Collected data:

= Beginning of Section =

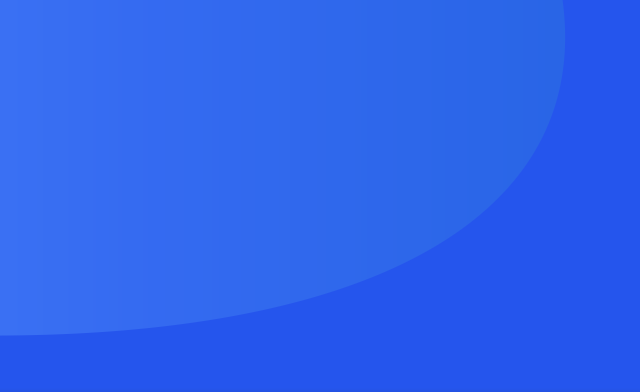
This background is drawn by a WebGL 2 fragment shader. Its source:

```glsl
#version 300 es
precision highp float;

#define ELLIPSE_CENTER vec2(-1.669, 2.318)
#define ELLIPSE_EXTENT vec2(2.552, 2.174)
#define ELLIPSE_SKEW 0.65
#define BACKDROP vec3(0.147, 0.334, 0.929)
#define GLOW_LEFT vec3(0.228, 0.440, 0.953)
#define GLOW_MIDDLE vec3(0.206, 0.417, 0.945)
#define GLOW_RIGHT vec3(0.160, 0.396, 0.902)
#define MIDDLE_STOP 0.23
#define RIGHT_STOP 0.88
#define FOOT_HEIGHT 0.012
#define FOOT_SHADE 0.04

uniform vec2 u_resolution;
out vec4 fragColor;

// Implicit skewed ellipse, negative inside
float skewedEllipse(vec2 p) {
    vec2 q = (p - ELLIPSE_CENTER) / ELLIPSE_EXTENT;
    return dot(q, q) + 2.0 * ELLIPSE_SKEW * q.x * q.y
        - (1.0 - ELLIPSE_SKEW * ELLIPSE_SKEW);
}

// Horizontal gradient with three stops
vec3 glowColor(float x) {
    vec3 leftPart = mix(GLOW_LEFT, GLOW_MIDDLE, clamp(x / MIDDLE_STOP, 0.0, 1.0));
    float t = clamp((x - MIDDLE_STOP) / (RIGHT_STOP - MIDDLE_STOP), 0.0, 1.0);
    return mix(leftPart, GLOW_RIGHT, t);
}

void main() {
    vec2 uv = gl_FragCoord.xy / u_resolution;

    // Flat backdrop with a faint shade along the foot
    float foot = 1.0 - smoothstep(0.0, FOOT_HEIGHT, uv.y);
    vec3 color = BACKDROP * (1.0 - FOOT_SHADE * foot);

    // Large curved panel with a one-pixel soft edge
    float field = skewedEllipse(uv);
    float pixelStep = length(vec2(dFdx(field), dFdy(field)));
    float coverage = clamp(0.5 - field / max(pixelStep, 1e-6), 0.0, 1.0);
    color = mix(color, glowColor(uv.x), coverage);

    fragColor = vec4(color, 1.0);
}
```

= End of Section =

Return each line of the data where the word "define" appears.

#define ELLIPSE_CENTER vec2(-1.669, 2.318)
#define ELLIPSE_EXTENT vec2(2.552, 2.174)
#define ELLIPSE_SKEW 0.65
#define BACKDROP vec3(0.147, 0.334, 0.929)
#define GLOW_LEFT vec3(0.228, 0.440, 0.953)
#define GLOW_MIDDLE vec3(0.206, 0.417, 0.945)
#define GLOW_RIGHT vec3(0.160, 0.396, 0.902)
#define MIDDLE_STOP 0.23
#define RIGHT_STOP 0.88
#define FOOT_HEIGHT 0.012
#define FOOT_SHADE 0.04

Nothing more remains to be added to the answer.